The big news as this issue of Digital Communities is being put to bed is the approval of a compromise economic stimulus bill that includes $7.2 billion to help deploy broadband in rural and underserved urban areas, $17 billion for incentives for health-care providers to adopt electronic health records, and $11 billion to update the nation's electricity grid by connecting it to the Internet.
The fundamental issue now is how the grant processes for that money will be set up and administered such that the money - hailed as a once-in-a-lifetime opportunity, equivalent to government programs that brought electricity and modern highways to rural America - brings maximum benefit.
Politics has already played a part in the honing of the broadband stimulus. As this portion of the bill was being developed in both the House and the Senate, furious lobbying efforts reportedly took place behind the scenes as different interest groups and companies sought to shape this part of the bill to their advantage. At the same time, congressional turf battles pitted rural lawmakers against urban representatives, each of whom wanted to ensure that their jurisdictions didn't lose out.
The compromise plan provides $4.4 billion to extend broadband and wireless services to rural, suburban and urban areas through the U.S. Commerce Department's National Telecommunications and Information Administration, in addition to $2.8 billion to expand broadband access to rural areas through the Department of Agriculture's Rural Utilities Service.
Some observers question the wisdom of splitting the money into two pools, to be administered by different agencies that will have different approaches and criteria.

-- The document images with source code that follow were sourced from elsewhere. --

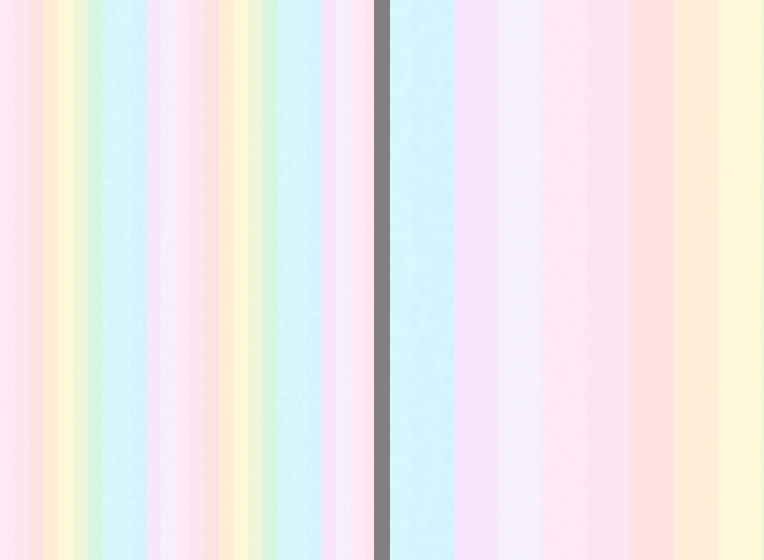
Left: the whole. Right: its middle third, enlarged.
A WebGL 2 fragment shader for this pattern:

```glsl
#version 300 es
precision highp float;
// Vertical pastel rainbow stripes, twelve equal bands to a repeat.
// A band index picks the colour, edges are blended softly, and
// faint cellular mottling wears the blue bands most.

#define REPEATS 2.1333      // repeats across the canvas
#define BANDS 12            // bands in one repeat
#define EDGE_SOFTNESS 0.04  // blend half width, in bands
#define GRAIN_CELLS 85.0    // mottling cells across the canvas
#define GRAIN_BASE 0.004    // mottling on every band
#define GRAIN_BLUE 0.018    // extra mottling on blue bands

uniform vec2 u_resolution;
out vec4 fragColor;

// One repeat: pinks, rose, peach, yellow, lime, mint, blues, lilac, lavender
const vec3 PALETTE[BANDS] = vec3[BANDS](
    vec3(0.995, 0.914, 0.957), vec3(0.990, 0.900, 0.945),
    vec3(1.000, 0.882, 0.882), vec3(1.000, 0.930, 0.845),
    vec3(1.000, 0.968, 0.850), vec3(0.935, 0.963, 0.850),
    vec3(0.845, 0.967, 0.885), vec3(0.845, 0.968, 0.992),
    vec3(0.842, 0.968, 0.998), vec3(0.835, 0.958, 0.996),
    vec3(0.970, 0.902, 0.996), vec3(0.963, 0.941, 0.998));

vec3 bandColour(int index) {
    return PALETTE[(index + BANDS) % BANDS];
}

vec2 hash2(vec2 cell) {
    vec3 q = fract(cell.xyx * vec3(0.1031, 0.1030, 0.0973));
    q += dot(q, q.yzx + 33.33);
    return fract((q.xx + q.yz) * q.zy);
}

// Distance to the nearest jittered cell point
float cellular(vec2 p) {
    vec2 cell = floor(p), local = fract(p);
    float nearest = 2.0;
    for (int y = -1; y <= 1; y++) {
        for (int x = -1; x <= 1; x++) {
            vec2 offset = vec2(x, y);
            vec2 toPoint = offset + hash2(cell + offset) - local;
            nearest = min(nearest, dot(toPoint, toPoint));
        }
    }
    return sqrt(nearest);
}

void main() {
    vec2 uv = gl_FragCoord.xy / u_resolution.x;

    // Blend the two bands that meet at the closest edge
    float bandsAcross = REPEATS * float(BANDS);
    float band = uv.x * bandsAcross;
    float edge = floor(band + 0.5);
    float blur = max(EDGE_SOFTNESS, 0.6 * bandsAcross / u_resolution.x);
    int right = int(edge);
    vec3 colour = mix(bandColour(right - 1), bandColour(right),
                      smoothstep(-blur, blur, band - edge));

    // Faint mottling, strongest where blue outweighs red
    float blueness = smoothstep(0.06, 0.14, colour.b - colour.r);
    float grain = cellular(uv * GRAIN_CELLS) - 0.5;
    colour += grain * (GRAIN_BASE + GRAIN_BLUE * blueness);

    fragColor = vec4(clamp(colour, 0.0, 1.0), 1.0);
}
```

Beyond the politics of it all remains the fundamental challenge: ensuring that the money is not squandered on shortsighted projects, but rather is used to bring long-term benefits to a wide range of communities.
In early versions of the stimulus bill there were broadband requirements that set aggressive new benchmarks for speed and offered tax credits for achieving higher speeds. In final versions of the bill, however, legislators opted for expanded availability rather than pushing speed.
Right now, most communities want to know how to get their share of the broadband funding pie. Those details will emerge in the months ahead, and Digital Communities will cover this in some detail, both in future magazine issues and on the Digital Communities Web site, www.govtech.com/dc.
In this issue - most of it written before President Barack Obama signed the stimulus package - we look at various proposals that were being made for enhancing broadband. Those matters remain, and how they are addressed will have much to do with determining the long-term results of the broadband stimulus. Digital Communities will be following this closely in the coming months.
All over the country, community leaders are looking to boost economic development through various initiatives. One key element in many of those initiatives is the use of information technology. When local governments build IT infrastructure, create e-government applications, assist high-tech startups or otherwise focus on technology, they create conditions that draw businesses to their communities and help retain skilled workers. This paper discusses and provides examples of these various ways local government can use technology to ultimately make a community more attractive to businesses, visitors and residents.